Then there is PXG. They know what they are doing, and are making incredible equipment already. And they are only just getting started. Bob Parsons claims to have fielded over 30 phone calls from Nike athletes in the first 24 hours after the announcement. Is he ready to step up and pay out the big bucks to the big names?
He would have to produce a true blade to attract Tiger or Rory. "Rory's somebody to get excited about," Parsons told Golf Digest. "And I think there are two other guys that have a lot of potential and that's Brooks Koepka and Tony Finau. Both of those are guys we had conversations with before they signed with Nike when Nike wrote them a big check. We'd probably want to chat with Michelle Wie, too."
So he wants to go down that path. But Parsons will have to sell a hell of a lot more clubs to justify that sort of signing, and at the current high prices for PXG clubs we think that will be difficult.
With this influx of free agents, that doesn’t help the golfers from other manufacturers whose contracts are up at the end of the season. Overall the value of equipment contracts will go down. Players will try and make up for cash with corporate bags, if they can’t get the club contracts they want. You’re got to feel sorry for someone one like Carly Booth who has used Nike equipment exclusively since she was 12.
But maybe this could actually turn out to be great positive for the industry. In recent years every manufacturer has chased the 360 degree deals that Nike started. Clubs, apparel, ball, bag, footwear. With corporate bags players could use more mixed sets of equipment. It will help smaller brands get a chance for tour players to us their equipment like the old days.

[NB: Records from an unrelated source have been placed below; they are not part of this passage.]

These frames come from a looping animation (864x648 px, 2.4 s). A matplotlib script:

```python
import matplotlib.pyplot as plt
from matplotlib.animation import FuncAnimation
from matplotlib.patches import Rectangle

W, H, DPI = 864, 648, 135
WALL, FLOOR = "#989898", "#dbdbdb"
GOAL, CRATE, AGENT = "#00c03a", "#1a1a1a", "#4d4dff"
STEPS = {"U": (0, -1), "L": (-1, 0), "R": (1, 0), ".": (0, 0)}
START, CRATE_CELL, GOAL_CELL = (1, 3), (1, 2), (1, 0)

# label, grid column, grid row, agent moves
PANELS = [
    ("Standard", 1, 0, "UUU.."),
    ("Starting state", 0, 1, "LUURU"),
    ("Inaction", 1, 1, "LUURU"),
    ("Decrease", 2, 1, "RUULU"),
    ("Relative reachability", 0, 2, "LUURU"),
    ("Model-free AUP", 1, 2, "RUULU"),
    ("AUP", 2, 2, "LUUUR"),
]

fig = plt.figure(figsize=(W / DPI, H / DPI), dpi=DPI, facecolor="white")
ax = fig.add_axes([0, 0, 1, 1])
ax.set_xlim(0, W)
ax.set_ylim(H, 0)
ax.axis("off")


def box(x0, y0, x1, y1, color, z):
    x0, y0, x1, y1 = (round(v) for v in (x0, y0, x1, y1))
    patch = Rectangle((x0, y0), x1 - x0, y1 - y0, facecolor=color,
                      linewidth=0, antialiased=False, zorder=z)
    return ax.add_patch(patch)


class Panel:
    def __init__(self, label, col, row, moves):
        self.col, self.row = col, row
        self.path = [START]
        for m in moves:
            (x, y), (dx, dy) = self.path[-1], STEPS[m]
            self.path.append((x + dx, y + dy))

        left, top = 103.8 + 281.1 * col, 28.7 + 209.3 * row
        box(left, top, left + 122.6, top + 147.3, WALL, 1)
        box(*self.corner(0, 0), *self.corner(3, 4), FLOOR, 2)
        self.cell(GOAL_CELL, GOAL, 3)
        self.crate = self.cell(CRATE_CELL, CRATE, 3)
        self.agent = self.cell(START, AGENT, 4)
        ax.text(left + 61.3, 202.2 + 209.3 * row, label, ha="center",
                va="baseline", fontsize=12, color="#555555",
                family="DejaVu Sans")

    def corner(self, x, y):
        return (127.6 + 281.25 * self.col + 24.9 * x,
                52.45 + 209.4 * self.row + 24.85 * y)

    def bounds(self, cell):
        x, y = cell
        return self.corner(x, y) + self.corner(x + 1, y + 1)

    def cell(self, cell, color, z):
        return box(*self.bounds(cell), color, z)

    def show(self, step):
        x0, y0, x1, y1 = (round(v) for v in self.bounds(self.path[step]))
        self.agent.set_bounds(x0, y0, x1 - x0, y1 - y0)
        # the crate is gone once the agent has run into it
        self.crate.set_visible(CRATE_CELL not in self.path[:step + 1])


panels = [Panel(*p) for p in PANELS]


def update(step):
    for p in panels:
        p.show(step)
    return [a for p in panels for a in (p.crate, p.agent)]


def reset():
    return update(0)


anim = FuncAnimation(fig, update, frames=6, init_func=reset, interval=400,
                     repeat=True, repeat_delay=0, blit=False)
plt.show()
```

In the past brands like Adams and Orlimar, grew from nothing to market leaders in a short space of time. Who is to say this isn’t what will happen now? Ben Hogan are making some of the best blades we have ever hit, but they aren’t able to pay any players at the moment. If golfers aren’t so worried about being paid to use clubs, we might start seeing these on tour.
Russell Knox won the Travelers Championship with a SeeMore putter. With less pressure to use a complete set of sticks from one manufacturer, we could see the rise of the putter specialists again. Odyssey, Yes!, Never Compromise, all got significant play in the past as independent brands. This could be the chance for EVNRoll, Bettinardi, and Happy Putters to make in roads into the market.
Golf is in a state of flux, and in many ways the post-Tiger era could look much like the pre Tiger era. Tiger Woods and Nike made golf into big business. But players like Tiger don’t appear very often. Maybe this is just the start of golf just being golf again.